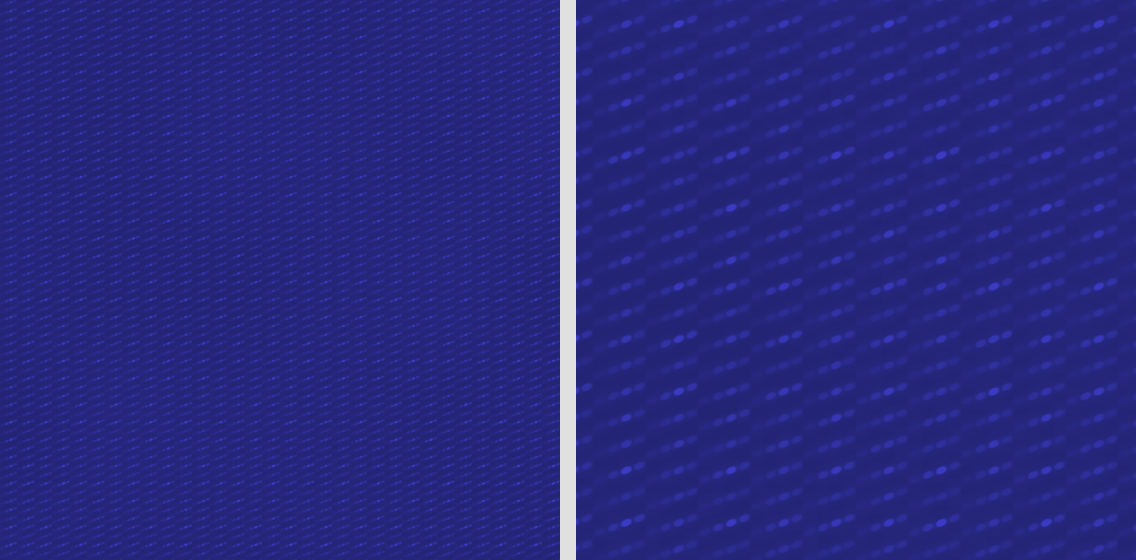
Left: the whole. Right: its middle third, enlarged.
This texture is drawn by a Shadertoy shader. Its source:

```glsl
const float TAU = 6.2831853;
const float YARNS = 4.0;                  // yarns in one repeat
const vec2 REPEATS = vec2(32.0, 64.0);    // repeats across and down
const float UNITS = 512.0;                // fine units along the canvas
const float TILT = 0.70;                  // rows climbed along one strand
const vec2 PEAK = vec2(0.625, 0.75);      // brightest place in a repeat

const vec3 SHADE = vec3(0.136, 0.138, 0.450);
const vec3 CLOTH = vec3(0.153, 0.154, 0.502);
const vec3 RIDGE = vec3(0.165, 0.172, 0.570);
const vec3 GLINT = vec3(0.230, 0.228, 0.760);

float hash(vec2 p) {
    vec3 q = fract(vec3(p.xyx) * 0.1031);
    q += dot(q, q.yzx + 33.33);
    return fract((q.x + q.y) * q.z);
}

float valueNoise(vec2 p) {
    vec2 cell = floor(p);
    vec2 f = fract(p);
    f = f * f * (3.0 - 2.0 * f);
    float low = mix(hash(cell), hash(cell + vec2(1.0, 0.0)), f.x);
    float high = mix(hash(cell + vec2(0.0, 1.0)), hash(cell + 1.0), f.x);
    return mix(low, high, f.y);
}

// Signed height above the nearest strand, in rows
float strandHeight(vec2 grid) {
    float climb = TILT * (fract(grid.x) - PEAK.x);
    return fract(grid.y - PEAK.y - climb + 0.5) - 0.5;
}

// Small tilted oval where a yarn catches the light
float ovalGlint(vec2 p, vec2 radius, float blur) {
    p.y -= 0.30 * p.x;
    float d = (length(p / radius) - 1.0) * min(radius.x, radius.y);
    return 1.0 - smoothstep(-blur, blur, d);
}

// Strength of each yarn within the repeat
float yarnGain(float yarn) {
    float fromPeak = abs(yarn - 2.0);
    return fromPeak < 0.5 ? 1.0 : (fromPeak < 1.5 ? 0.50 : 0.14);
}

// Slow rhythm of rows, with alternate repeats dimmed
float repeatGain(vec2 repeatId) {
    float rhythm = 0.74 + 0.28 * cos(TAU * (repeatId.y - 1.0) * 3.0 / 7.0);
    float odd = mod(repeatId.x + repeatId.y, 2.0);
    return rhythm * mix(0.72, 1.08, odd);
}

void mainImage(out vec4 fragColor, in vec2 fragCoord) {
    vec2 uv = fragCoord / iResolution.xy;
    vec2 grid = uv * REPEATS;
    float pixel = UNITS / iResolution.y;
    float blur = max(0.55 * pixel, 0.35);

    // Yarn and strand under this point
    float yarnX = grid.x * YARNS;
    float column = floor(yarnX);
    float yarn = mod(column, YARNS);
    float along = grid.y - PEAK.y + 0.5 - TILT * (yarn - 2.0) / YARNS;
    vec2 repeatId = vec2(floor(grid.x), floor(along));
    vec2 yarnId = vec2(column, repeatId.y);
    vec2 local = vec2(fract(yarnX), fract(along)) - 0.5;
    local *= UNITS / (REPEATS * vec2(YARNS, 1.0));

    // Broad fading and uneven thread tone
    float height = strandHeight(grid);
    float fade = valueNoise(uv * vec2(5.0, 4.0) + 7.0);
    float thread = hash(yarnId) - 0.5;
    float tone = 0.25 + 0.50 * fade + 0.22 * thread;
    tone += 0.18 * cos(TAU * height);
    vec3 color = mix(SHADE, CLOTH, clamp(tone, 0.0, 1.0));

    // Raised strands, fading out towards the repeat's edge
    float soft = blur * REPEATS.y / UNITS + 0.04;
    float ridge = 1.0 - smoothstep(0.14 - soft, 0.14 + soft, abs(height));
    float ridgeFade = 0.25 + 0.19 * cos(TAU * (grid.x - PEAK.x));
    color = mix(color, RIDGE, ridge * ridgeFade);

    // Worn highlights
    float wear = mix(0.70, 1.20, hash(yarnId + 41.0));
    float glint = ovalGlint(local, vec2(1.55, 1.05), blur);
    float strength = yarnGain(yarn) * repeatGain(repeatId) * wear;
    color = mix(color, GLINT, clamp(glint * strength, 0.0, 1.0));

    fragColor = vec4(color, 1.0);
}
```
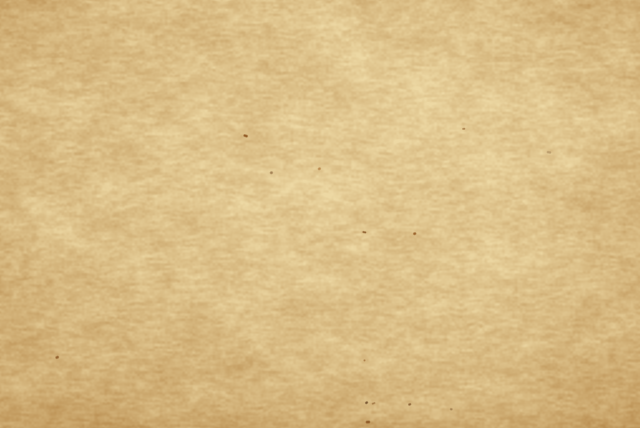
Reproduce this texture procedurally as a Shadertoy shader.

```glsl
// Aged kraft paper: a tan sheet with a warm, darker rim, soft mottling and
// fine, mostly horizontal fibre grain, plus a few brown specks and pale hairs.
// One tone value, summed from value noise layers, is mapped to a colour ramp.

float hash(vec2 p) {
    vec3 q = fract(p.xyx * 0.1031);
    q += dot(q, q.yzx + 33.33);
    return fract((q.x + q.y) * q.z);
}

float noise(vec2 p) {
    vec2 i = floor(p), f = fract(p);
    f = f * f * (3.0 - 2.0 * f);
    return mix(mix(hash(i), hash(i + vec2(1, 0)), f.x),
               mix(hash(i + vec2(0, 1)), hash(i + vec2(1, 1)), f.x), f.y);
}

// Layered noise, centred on zero
float fbm(vec2 p) {
    float sum = 0.0, amplitude = 0.5;
    for (int i = 0; i < 5; i++) {
        sum += amplitude * (noise(p) - 0.5);
        p = mat2(1.6, 1.2, -1.2, 1.6) * p + 17.3;
        amplitude *= 0.55;
    }
    return sum;
}

// Distance to a segment of given half length through the origin
float segment(vec2 p, float angle, float halfLength) {
    vec2 dir = vec2(cos(angle), sin(angle));
    return length(p - dir * clamp(dot(p, dir), -halfLength, halfLength));
}

void mainImage(out vec4 fragColor, in vec2 fragCoord) {
    vec2 uv = fragCoord / iResolution.xy;
    vec2 p = fragCoord / iResolution.y;
    float aspect = iResolution.x / iResolution.y;
    float pixel = 1.0 / iResolution.y;

    // Light falloff, strongest towards the bottom and the side edges
    vec2 fromCentre = uv - vec2(0.53, 0.62);
    float tone = 0.87 - 0.8 * dot(fromCentre * fromCentre, vec2(1.0, 1.1));
    tone -= 0.16 * exp(-uv.y * 15.0);
    tone -= 0.08 * (exp(-uv.x * 18.0) + exp((uv.x - 1.0) * 18.0));

    // Broad stains and smaller, slightly flattened mottling
    tone += 0.30 * fbm(p * vec2(3.0, 4.0) + 5.0);
    tone += 0.42 * fbm(p * vec2(13.0, 21.0) + 40.0);

    // Fibre grain: wavy horizontal streaks over a finer tooth
    vec2 warped = p + 0.008 * vec2(noise(p * 25.0), noise(p * 25.0 + 60.0));
    tone += 0.26 * (noise(warped * vec2(48.0, 150.0)) - 0.5);
    tone += 0.16 * (noise(warped * vec2(95.0, 130.0) + 90.0) - 0.5);
    tone += 0.14 * (noise(p * 170.0 + 200.0) - 0.5);

    // Faint pale hairs
    for (int i = 0; i < 9; i++) {
        vec2 id = vec2(i, 71);
        vec2 at = vec2(hash(id) * aspect, hash(id + 11.0));
        float angle = 2.4 * (hash(id + 23.0) - 0.5);
        float d = segment(p - at, angle, 0.008 + 0.02 * hash(id + 37.0));
        tone += 0.13 * noise(p * 90.0) * smoothstep(0.003 + pixel, 0.0, d);
    }

    // Ramp from the brown rim to pale straw
    vec3 color = mix(vec3(0.73, 0.56, 0.32), vec3(0.91, 0.82, 0.61), clamp(tone, 0.0, 1.1));

    // Sparse brown specks of varied strength
    for (int i = 0; i < 14; i++) {
        vec2 id = vec2(i, 7);
        vec2 at = vec2(hash(id) * aspect, hash(id + 13.0));
        float radius = mix(0.0012, 0.0030, hash(id + 29.0));
        float d = segment(p - at, hash(id + 41.0) - 0.3, 0.0025 * hash(id + 53.0));
        float cover = smoothstep(radius + pixel, radius - pixel, d);
        vec3 ink = mix(vec3(0.34, 0.20, 0.08), vec3(0.66, 0.38, 0.12), hash(id + 67.0));
        color = mix(color, ink, cover * mix(0.25, 0.9, hash(id + 79.0)));
    }

    fragColor = vec4(color, 1.0);
}
```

## ASSIGNMENT
Scan the records above for the string "wear", then report every line that contains it.

## EXERCISE SOLUTION
    float wear = mix(0.70, 1.20, hash(yarnId + 41.0));
    float strength = yarnGain(yarn) * repeatGain(repeatId) * wear;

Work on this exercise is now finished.